In a 2007 interview with Brooklyn Rail, Xu professed that “Andy Warhol learned a lot from Mao Tse Tung. Compare Mao’s pop culture to Andy Warhol’s pop culture,” he said. “If you had the experience of the Cultural Revolution in China you can understand authentic pop culture. Everybody had to read the same book and do the same thing. If you look at the Andy Warhol photo where he is standing in front of big portrait of Mao in Tiananmen Square, then you can understand how Andy Warhol’s art works with Mao’s ideas about the masses, the people, and pop culture.”
Despite these strong influences on Chinese artists, the average Chinese citizen had yet to be formally introduced to the King of Pop art, until now. That’s not to say Warhol’s works—particularly his celebrity portraits—aren’t familiar. It’s just that the artist behind them had long remained an unknown entity to most Chinese.
Warhol would probably appreciate that fact. During his one and only trip to mainland China in 1982, his friend and photographer Christopher Makos, who accompanied him, recalls that Warhol enjoyed the anonymity. Not surprisingly, he also felt a kinship to the uniformity—most evident in the unflattering Mao suits—that prevailed.
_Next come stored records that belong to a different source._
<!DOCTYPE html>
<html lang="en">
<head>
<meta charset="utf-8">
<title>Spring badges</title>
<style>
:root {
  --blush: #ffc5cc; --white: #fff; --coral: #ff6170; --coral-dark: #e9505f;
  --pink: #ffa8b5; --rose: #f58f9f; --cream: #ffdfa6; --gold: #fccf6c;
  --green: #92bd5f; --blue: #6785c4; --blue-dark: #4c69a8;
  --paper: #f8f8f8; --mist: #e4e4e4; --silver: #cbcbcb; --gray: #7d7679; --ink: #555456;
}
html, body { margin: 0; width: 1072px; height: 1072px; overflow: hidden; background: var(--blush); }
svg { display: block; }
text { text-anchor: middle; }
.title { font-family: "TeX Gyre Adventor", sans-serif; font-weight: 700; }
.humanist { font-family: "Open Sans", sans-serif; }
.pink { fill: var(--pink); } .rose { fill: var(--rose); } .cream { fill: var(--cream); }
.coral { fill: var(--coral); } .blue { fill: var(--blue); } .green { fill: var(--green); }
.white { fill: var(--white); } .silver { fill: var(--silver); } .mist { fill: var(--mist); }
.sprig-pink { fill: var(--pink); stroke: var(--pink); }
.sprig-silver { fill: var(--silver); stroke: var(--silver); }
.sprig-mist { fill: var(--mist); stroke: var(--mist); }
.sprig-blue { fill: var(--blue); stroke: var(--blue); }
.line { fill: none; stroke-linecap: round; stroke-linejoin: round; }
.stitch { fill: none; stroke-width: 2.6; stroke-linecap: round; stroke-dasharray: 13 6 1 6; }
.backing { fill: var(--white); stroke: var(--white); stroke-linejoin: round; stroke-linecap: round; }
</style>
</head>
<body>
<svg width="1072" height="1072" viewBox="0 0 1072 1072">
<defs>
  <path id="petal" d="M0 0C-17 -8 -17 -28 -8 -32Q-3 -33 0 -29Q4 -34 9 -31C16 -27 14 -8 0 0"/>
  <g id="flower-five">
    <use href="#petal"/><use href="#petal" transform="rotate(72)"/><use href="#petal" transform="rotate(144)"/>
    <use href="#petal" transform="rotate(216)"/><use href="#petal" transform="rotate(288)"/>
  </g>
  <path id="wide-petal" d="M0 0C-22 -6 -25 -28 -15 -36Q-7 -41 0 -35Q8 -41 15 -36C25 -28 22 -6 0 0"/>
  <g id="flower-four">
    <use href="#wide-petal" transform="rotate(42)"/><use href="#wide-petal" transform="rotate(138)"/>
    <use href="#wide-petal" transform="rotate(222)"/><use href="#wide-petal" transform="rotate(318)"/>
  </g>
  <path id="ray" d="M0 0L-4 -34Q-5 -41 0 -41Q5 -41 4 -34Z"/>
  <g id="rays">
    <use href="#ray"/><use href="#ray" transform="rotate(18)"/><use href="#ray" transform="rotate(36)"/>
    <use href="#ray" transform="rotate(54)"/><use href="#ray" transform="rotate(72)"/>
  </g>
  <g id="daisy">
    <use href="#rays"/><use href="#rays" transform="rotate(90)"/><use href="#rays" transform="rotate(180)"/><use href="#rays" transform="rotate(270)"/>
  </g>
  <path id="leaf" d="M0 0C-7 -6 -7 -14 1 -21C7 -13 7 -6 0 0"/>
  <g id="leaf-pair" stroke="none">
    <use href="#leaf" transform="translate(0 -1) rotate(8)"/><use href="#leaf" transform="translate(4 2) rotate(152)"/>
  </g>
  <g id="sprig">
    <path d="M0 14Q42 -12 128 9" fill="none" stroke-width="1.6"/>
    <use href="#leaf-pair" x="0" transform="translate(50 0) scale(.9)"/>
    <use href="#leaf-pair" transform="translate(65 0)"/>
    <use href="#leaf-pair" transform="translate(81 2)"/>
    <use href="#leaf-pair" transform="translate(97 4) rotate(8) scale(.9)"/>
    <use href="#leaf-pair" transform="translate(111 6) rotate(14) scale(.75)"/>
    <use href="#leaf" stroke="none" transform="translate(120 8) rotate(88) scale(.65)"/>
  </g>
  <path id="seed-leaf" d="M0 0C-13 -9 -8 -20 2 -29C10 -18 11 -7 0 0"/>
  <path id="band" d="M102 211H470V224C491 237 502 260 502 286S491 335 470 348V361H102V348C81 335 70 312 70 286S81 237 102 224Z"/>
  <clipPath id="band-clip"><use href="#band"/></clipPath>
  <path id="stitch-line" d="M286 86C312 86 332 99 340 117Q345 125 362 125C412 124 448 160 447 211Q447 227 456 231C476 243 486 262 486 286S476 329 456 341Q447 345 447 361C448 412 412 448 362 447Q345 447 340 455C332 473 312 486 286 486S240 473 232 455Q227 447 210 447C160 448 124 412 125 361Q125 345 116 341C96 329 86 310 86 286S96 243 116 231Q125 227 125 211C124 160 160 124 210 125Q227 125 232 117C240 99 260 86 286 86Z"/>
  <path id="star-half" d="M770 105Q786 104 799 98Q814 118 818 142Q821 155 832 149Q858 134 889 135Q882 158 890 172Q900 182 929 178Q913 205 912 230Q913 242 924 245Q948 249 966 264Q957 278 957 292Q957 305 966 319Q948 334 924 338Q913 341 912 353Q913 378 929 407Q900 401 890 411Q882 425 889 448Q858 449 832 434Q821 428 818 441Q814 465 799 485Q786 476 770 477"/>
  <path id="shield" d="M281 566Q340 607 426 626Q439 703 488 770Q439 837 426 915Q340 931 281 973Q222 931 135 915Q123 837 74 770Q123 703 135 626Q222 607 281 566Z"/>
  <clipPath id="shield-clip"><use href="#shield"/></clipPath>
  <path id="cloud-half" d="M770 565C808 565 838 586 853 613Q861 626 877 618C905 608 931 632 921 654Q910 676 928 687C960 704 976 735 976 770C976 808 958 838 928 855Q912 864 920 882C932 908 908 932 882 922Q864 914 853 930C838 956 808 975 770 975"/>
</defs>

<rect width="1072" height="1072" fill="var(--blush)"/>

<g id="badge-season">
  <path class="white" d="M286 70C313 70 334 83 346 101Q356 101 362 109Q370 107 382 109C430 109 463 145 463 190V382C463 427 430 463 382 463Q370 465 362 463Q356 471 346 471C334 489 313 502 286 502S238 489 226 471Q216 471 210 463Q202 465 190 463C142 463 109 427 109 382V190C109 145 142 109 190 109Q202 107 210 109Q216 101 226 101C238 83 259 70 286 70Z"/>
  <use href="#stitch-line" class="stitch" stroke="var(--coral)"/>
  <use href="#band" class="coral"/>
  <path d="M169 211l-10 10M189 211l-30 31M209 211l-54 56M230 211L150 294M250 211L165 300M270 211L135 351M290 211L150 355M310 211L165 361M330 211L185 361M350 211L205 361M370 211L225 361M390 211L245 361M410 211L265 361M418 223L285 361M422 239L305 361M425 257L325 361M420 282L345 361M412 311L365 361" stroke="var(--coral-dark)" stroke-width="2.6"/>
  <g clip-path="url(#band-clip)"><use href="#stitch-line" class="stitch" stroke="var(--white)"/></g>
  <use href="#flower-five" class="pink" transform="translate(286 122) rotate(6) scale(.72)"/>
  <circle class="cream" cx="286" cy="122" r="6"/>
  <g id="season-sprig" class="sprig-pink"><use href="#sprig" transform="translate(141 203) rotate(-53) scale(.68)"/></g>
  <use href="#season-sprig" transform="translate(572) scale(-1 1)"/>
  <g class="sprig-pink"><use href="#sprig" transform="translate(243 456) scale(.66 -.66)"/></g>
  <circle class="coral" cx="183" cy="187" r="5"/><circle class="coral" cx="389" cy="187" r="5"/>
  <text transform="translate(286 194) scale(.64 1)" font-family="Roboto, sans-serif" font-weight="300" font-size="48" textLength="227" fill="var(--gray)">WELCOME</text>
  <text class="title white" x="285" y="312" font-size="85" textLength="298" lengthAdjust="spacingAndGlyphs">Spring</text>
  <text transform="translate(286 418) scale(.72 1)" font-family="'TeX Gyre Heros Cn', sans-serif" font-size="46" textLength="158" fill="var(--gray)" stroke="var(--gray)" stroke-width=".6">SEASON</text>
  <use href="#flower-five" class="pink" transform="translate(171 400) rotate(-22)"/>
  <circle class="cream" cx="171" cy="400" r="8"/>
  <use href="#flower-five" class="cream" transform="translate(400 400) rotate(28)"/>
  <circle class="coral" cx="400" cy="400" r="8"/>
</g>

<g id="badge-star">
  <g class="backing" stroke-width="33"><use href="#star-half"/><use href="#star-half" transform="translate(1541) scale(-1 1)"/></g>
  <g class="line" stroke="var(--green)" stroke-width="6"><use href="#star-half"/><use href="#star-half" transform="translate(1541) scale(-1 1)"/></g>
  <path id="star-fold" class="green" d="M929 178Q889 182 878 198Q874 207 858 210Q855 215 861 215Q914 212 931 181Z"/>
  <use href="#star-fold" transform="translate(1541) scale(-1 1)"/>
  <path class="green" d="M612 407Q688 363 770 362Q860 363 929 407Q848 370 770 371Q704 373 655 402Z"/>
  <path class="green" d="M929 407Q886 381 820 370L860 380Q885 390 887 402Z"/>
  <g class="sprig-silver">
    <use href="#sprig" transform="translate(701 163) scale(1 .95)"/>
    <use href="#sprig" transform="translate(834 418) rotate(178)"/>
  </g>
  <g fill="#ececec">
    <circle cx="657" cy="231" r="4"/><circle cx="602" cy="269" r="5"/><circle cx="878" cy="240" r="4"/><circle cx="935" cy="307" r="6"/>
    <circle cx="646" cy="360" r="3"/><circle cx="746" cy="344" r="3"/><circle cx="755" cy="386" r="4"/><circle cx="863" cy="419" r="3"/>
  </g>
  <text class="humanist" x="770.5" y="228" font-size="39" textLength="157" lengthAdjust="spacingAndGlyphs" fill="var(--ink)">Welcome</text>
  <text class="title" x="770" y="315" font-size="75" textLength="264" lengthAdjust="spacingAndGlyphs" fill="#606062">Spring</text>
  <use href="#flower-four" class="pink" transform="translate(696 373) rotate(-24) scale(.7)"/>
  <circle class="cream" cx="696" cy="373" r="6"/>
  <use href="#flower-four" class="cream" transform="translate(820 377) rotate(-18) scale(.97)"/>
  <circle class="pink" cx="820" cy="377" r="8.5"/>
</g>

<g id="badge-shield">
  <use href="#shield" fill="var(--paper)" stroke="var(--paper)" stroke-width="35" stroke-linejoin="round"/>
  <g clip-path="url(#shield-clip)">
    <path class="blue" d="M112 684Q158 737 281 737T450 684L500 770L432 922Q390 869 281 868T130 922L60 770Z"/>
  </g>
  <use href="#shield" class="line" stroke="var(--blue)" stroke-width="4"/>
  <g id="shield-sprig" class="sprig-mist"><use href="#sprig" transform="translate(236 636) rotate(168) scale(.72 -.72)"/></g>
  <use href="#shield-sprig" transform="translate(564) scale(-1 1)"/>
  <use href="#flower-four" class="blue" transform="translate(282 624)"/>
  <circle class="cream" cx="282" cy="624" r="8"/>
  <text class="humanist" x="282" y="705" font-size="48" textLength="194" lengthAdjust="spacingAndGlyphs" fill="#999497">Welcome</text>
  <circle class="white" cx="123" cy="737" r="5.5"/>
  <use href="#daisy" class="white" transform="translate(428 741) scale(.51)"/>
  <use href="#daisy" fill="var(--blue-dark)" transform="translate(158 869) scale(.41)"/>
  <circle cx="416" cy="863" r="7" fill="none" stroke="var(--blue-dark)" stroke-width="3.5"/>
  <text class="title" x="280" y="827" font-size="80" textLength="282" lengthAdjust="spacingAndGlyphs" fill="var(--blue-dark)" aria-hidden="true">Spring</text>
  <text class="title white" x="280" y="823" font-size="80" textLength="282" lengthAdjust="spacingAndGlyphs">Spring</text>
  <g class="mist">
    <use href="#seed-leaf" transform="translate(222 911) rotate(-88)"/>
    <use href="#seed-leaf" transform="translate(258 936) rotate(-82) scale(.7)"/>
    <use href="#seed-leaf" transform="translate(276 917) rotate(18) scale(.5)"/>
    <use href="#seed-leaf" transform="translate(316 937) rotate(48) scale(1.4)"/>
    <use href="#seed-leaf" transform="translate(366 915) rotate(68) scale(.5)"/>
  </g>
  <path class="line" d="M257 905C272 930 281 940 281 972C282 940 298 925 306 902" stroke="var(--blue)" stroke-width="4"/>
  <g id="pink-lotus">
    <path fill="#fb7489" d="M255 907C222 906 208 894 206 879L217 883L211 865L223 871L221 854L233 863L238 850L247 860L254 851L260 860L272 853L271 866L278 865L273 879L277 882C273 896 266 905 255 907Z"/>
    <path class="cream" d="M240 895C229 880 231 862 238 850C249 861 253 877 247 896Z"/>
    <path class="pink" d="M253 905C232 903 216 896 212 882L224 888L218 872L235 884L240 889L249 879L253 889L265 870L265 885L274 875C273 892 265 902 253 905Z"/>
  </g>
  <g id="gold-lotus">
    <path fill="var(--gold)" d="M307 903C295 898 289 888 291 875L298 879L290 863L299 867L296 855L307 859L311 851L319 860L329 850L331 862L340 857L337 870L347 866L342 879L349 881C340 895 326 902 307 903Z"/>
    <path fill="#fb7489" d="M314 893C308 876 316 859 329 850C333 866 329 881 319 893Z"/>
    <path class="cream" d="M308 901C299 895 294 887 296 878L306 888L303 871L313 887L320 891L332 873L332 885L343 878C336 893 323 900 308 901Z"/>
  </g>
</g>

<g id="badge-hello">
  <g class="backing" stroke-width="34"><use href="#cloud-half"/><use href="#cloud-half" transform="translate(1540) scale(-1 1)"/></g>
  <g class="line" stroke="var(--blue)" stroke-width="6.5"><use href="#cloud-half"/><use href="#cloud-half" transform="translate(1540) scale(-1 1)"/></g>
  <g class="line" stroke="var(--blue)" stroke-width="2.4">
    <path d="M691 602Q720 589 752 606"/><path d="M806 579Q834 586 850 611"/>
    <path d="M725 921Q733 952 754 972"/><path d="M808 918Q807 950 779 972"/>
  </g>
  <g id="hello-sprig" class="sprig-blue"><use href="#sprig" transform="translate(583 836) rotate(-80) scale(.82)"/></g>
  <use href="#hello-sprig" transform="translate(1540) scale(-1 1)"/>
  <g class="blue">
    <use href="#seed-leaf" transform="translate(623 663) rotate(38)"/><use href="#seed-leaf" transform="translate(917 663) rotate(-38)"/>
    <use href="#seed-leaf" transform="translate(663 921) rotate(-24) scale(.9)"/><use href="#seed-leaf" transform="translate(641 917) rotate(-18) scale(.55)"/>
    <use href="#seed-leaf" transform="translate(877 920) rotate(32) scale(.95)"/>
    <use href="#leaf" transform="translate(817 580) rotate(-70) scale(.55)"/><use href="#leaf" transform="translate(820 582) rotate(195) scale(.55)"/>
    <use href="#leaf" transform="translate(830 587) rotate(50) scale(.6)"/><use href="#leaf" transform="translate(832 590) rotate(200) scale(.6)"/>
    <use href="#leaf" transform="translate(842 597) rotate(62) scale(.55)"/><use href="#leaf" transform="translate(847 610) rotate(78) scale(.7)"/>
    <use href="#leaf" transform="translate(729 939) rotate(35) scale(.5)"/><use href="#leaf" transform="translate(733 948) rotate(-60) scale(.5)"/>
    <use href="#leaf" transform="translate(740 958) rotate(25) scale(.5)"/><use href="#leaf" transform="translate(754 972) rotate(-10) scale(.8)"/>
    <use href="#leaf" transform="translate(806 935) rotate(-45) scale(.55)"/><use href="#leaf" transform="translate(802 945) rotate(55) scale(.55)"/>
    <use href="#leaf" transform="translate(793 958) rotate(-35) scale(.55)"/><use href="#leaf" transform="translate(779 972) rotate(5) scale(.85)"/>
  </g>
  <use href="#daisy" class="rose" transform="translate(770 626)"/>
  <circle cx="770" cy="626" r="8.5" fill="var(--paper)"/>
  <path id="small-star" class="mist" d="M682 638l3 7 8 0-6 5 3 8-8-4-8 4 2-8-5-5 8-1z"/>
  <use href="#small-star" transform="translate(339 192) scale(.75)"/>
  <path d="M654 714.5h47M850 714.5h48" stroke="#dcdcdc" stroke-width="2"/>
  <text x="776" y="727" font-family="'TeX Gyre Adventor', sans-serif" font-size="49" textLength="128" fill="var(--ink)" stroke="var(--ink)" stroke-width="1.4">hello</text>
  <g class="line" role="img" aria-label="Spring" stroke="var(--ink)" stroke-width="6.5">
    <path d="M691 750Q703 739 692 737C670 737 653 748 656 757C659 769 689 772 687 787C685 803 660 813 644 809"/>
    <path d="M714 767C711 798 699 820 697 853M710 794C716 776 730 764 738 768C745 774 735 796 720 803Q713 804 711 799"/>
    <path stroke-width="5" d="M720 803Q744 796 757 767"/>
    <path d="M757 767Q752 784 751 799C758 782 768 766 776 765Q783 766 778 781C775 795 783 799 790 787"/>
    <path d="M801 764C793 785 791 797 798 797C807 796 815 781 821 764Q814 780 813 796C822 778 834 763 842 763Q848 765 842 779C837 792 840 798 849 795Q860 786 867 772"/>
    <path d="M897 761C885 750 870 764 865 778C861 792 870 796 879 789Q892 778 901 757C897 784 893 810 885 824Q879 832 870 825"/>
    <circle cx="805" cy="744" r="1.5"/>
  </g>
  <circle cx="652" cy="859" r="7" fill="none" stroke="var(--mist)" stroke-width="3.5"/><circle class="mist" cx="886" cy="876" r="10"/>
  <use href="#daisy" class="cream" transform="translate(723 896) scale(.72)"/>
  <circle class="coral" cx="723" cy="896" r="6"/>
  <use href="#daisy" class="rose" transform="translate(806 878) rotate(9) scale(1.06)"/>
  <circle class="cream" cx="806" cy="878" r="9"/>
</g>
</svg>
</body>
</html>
As tourists, Warhol and Makos visited the Great Wall, Tiananmen Square and, of course, posed in front of the famous Mao portrait.
Warhol and Mao did share a unique history. In 1972, as the chairman prepared for President Richard Nixon’s landmark visit, Mao was headline news. For Warhol, that translated to a celebrity status rivaling Elizabeth Taylor’s or Jackie O’s. So Mao got the Warhol star treatment, perhaps to his subject’s and his subject’s subjects’ chagrin.
“Warhol used an incredibly bright color palette for the Mao portraits, and in some cases put lipstick on him,” Shiner says. “But he wasn’t making fun of Mao or turning him into a drag queen.”
Still, old feelings and misperceptions die hard. As a result, the portraits were a no-show in Shanghai and Beijing. “In an ideal world,” Shiner says, “I would have loved to have seen them there. But we had to be very aware of social mores. We didn’t want to put anyone’s job at risk.
“I know it will happen one day,” he adds. “We’re just starting the conversation.”
To Makos, the conversation surrounding 15 Minutes Eternal was spectacular. “I’ve seen a lot of Andy exhibits, but this time I saw something new. I came away feeling a little like Alice in Wonderland falling into this different world. I think the Chinese are eager to be a part of that world.”
According to Shiner, “So much of China’s perception of the United States is based on consumer culture, brands, and lifestyle. But it’s a very surface understanding. Andy looked at what lies beneath.”
To date, the show has been well received and Warhol is once again a media sensation, even breaking attendance records at the Power Station of Art in Shanghai.
“It’s always going on with Andy,” says Makos. “He’s completely present to me and I think the Chinese are eager to be a part of the scene because they couldn’t participate at the time. There is such a deep well of curiosity there.”